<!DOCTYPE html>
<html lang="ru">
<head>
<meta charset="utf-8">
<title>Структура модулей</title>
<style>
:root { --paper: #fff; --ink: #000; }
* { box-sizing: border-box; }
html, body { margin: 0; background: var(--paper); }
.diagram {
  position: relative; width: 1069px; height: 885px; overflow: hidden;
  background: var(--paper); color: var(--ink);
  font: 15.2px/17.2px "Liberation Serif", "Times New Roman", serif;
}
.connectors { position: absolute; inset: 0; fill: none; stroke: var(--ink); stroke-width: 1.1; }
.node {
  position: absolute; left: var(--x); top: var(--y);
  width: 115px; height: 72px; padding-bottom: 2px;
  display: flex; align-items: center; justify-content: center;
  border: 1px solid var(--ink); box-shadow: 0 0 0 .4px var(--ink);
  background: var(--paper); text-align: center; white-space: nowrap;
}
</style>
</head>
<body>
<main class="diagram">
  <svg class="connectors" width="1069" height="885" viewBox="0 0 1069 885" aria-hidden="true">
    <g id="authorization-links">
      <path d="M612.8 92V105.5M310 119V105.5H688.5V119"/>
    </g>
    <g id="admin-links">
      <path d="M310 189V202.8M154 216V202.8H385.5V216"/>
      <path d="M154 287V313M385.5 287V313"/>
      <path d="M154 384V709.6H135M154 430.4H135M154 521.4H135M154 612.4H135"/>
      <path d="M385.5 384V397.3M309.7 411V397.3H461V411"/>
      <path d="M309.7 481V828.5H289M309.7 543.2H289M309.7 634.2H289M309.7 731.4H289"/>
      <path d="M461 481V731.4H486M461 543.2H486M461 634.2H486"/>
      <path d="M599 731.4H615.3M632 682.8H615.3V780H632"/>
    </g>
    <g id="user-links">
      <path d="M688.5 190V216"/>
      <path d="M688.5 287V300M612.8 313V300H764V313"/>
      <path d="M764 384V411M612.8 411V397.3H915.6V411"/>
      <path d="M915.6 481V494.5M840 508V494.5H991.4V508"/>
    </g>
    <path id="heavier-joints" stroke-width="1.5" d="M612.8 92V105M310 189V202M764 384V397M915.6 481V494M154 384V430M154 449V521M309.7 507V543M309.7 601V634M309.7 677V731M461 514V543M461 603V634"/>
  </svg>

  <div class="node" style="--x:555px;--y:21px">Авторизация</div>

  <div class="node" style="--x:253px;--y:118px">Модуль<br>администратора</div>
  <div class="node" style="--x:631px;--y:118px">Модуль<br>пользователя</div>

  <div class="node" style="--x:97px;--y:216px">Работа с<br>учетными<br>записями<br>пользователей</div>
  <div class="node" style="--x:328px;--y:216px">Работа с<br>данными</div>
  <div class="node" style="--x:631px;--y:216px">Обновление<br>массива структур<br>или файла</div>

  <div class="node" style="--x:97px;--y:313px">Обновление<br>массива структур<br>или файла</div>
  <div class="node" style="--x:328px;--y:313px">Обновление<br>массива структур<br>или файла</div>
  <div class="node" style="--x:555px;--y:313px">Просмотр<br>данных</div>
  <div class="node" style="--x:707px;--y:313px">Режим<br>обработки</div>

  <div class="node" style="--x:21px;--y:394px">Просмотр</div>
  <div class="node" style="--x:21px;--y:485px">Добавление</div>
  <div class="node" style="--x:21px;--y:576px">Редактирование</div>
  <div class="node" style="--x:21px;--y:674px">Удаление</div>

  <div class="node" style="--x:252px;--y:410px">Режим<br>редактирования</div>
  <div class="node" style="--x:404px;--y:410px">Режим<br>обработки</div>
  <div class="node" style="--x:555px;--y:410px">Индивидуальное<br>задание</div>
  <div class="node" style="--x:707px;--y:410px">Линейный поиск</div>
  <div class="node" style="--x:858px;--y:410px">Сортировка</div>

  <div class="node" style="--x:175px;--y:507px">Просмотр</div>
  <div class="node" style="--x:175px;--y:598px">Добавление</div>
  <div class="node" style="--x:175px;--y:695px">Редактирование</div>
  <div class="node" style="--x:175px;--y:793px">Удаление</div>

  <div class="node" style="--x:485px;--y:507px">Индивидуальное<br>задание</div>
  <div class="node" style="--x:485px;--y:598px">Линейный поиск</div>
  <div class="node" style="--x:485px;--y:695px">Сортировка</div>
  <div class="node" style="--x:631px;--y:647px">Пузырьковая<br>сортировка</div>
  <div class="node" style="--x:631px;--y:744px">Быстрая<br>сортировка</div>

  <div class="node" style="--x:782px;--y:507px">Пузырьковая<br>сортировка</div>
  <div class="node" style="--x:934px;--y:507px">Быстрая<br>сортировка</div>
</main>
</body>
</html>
----------------
Having read the entries above, set each one down again exactly.

# [FINAL ANSWER]
<!DOCTYPE html>
<html lang="ru">
<head>
<meta charset="utf-8">
<title>Структура модулей</title>
<style>
:root { --paper: #fff; --ink: #000; }
* { box-sizing: border-box; }
html, body { margin: 0; background: var(--paper); }
.diagram {
  position: relative; width: 1069px; height: 885px; overflow: hidden;
  background: var(--paper); color: var(--ink);
  font: 15.2px/17.2px "Liberation Serif", "Times New Roman", serif;
}
.connectors { position: absolute; inset: 0; fill: none; stroke: var(--ink); stroke-width: 1.1; }
.node {
  position: absolute; left: var(--x); top: var(--y);
  width: 115px; height: 72px; padding-bottom: 2px;
  display: flex; align-items: center; justify-content: center;
  border: 1px solid var(--ink); box-shadow: 0 0 0 .4px var(--ink);
  background: var(--paper); text-align: center; white-space: nowrap;
}
</style>
</head>
<body>
<main class="diagram">
  <svg class="connectors" width="1069" height="885" viewBox="0 0 1069 885" aria-hidden="true">
    <g id="authorization-links">
      <path d="M612.8 92V105.5M310 119V105.5H688.5V119"/>
    </g>
    <g id="admin-links">
      <path d="M310 189V202.8M154 216V202.8H385.5V216"/>
      <path d="M154 287V313M385.5 287V313"/>
      <path d="M154 384V709.6H135M154 430.4H135M154 521.4H135M154 612.4H135"/>
      <path d="M385.5 384V397.3M309.7 411V397.3H461V411"/>
      <path d="M309.7 481V828.5H289M309.7 543.2H289M309.7 634.2H289M309.7 731.4H289"/>
      <path d="M461 481V731.4H486M461 543.2H486M461 634.2H486"/>
      <path d="M599 731.4H615.3M632 682.8H615.3V780H632"/>
    </g>
    <g id="user-links">
      <path d="M688.5 190V216"/>
      <path d="M688.5 287V300M612.8 313V300H764V313"/>
      <path d="M764 384V411M612.8 411V397.3H915.6V411"/>
      <path d="M915.6 481V494.5M840 508V494.5H991.4V508"/>
    </g>
    <path id="heavier-joints" stroke-width="1.5" d="M612.8 92V105M310 189V202M764 384V397M915.6 481V494M154 384V430M154 449V521M309.7 507V543M309.7 601V634M309.7 677V731M461 514V543M461 603V634"/>
  </svg>

  <div class="node" style="--x:555px;--y:21px">Авторизация</div>

  <div class="node" style="--x:253px;--y:118px">Модуль<br>администратора</div>
  <div class="node" style="--x:631px;--y:118px">Модуль<br>пользователя</div>

  <div class="node" style="--x:97px;--y:216px">Работа с<br>учетными<br>записями<br>пользователей</div>
  <div class="node" style="--x:328px;--y:216px">Работа с<br>данными</div>
  <div class="node" style="--x:631px;--y:216px">Обновление<br>массива структур<br>или файла</div>

  <div class="node" style="--x:97px;--y:313px">Обновление<br>массива структур<br>или файла</div>
  <div class="node" style="--x:328px;--y:313px">Обновление<br>массива структур<br>или файла</div>
  <div class="node" style="--x:555px;--y:313px">Просмотр<br>данных</div>
  <div class="node" style="--x:707px;--y:313px">Режим<br>обработки</div>

  <div class="node" style="--x:21px;--y:394px">Просмотр</div>
  <div class="node" style="--x:21px;--y:485px">Добавление</div>
  <div class="node" style="--x:21px;--y:576px">Редактирование</div>
  <div class="node" style="--x:21px;--y:674px">Удаление</div>

  <div class="node" style="--x:252px;--y:410px">Режим<br>редактирования</div>
  <div class="node" style="--x:404px;--y:410px">Режим<br>обработки</div>
  <div class="node" style="--x:555px;--y:410px">Индивидуальное<br>задание</div>
  <div class="node" style="--x:707px;--y:410px">Линейный поиск</div>
  <div class="node" style="--x:858px;--y:410px">Сортировка</div>

  <div class="node" style="--x:175px;--y:507px">Просмотр</div>
  <div class="node" style="--x:175px;--y:598px">Добавление</div>
  <div class="node" style="--x:175px;--y:695px">Редактирование</div>
  <div class="node" style="--x:175px;--y:793px">Удаление</div>

  <div class="node" style="--x:485px;--y:507px">Индивидуальное<br>задание</div>
  <div class="node" style="--x:485px;--y:598px">Линейный поиск</div>
  <div class="node" style="--x:485px;--y:695px">Сортировка</div>
  <div class="node" style="--x:631px;--y:647px">Пузырьковая<br>сортировка</div>
  <div class="node" style="--x:631px;--y:744px">Быстрая<br>сортировка</div>

  <div class="node" style="--x:782px;--y:507px">Пузырьковая<br>сортировка</div>
  <div class="node" style="--x:934px;--y:507px">Быстрая<br>сортировка</div>
</main>
</body>
</html>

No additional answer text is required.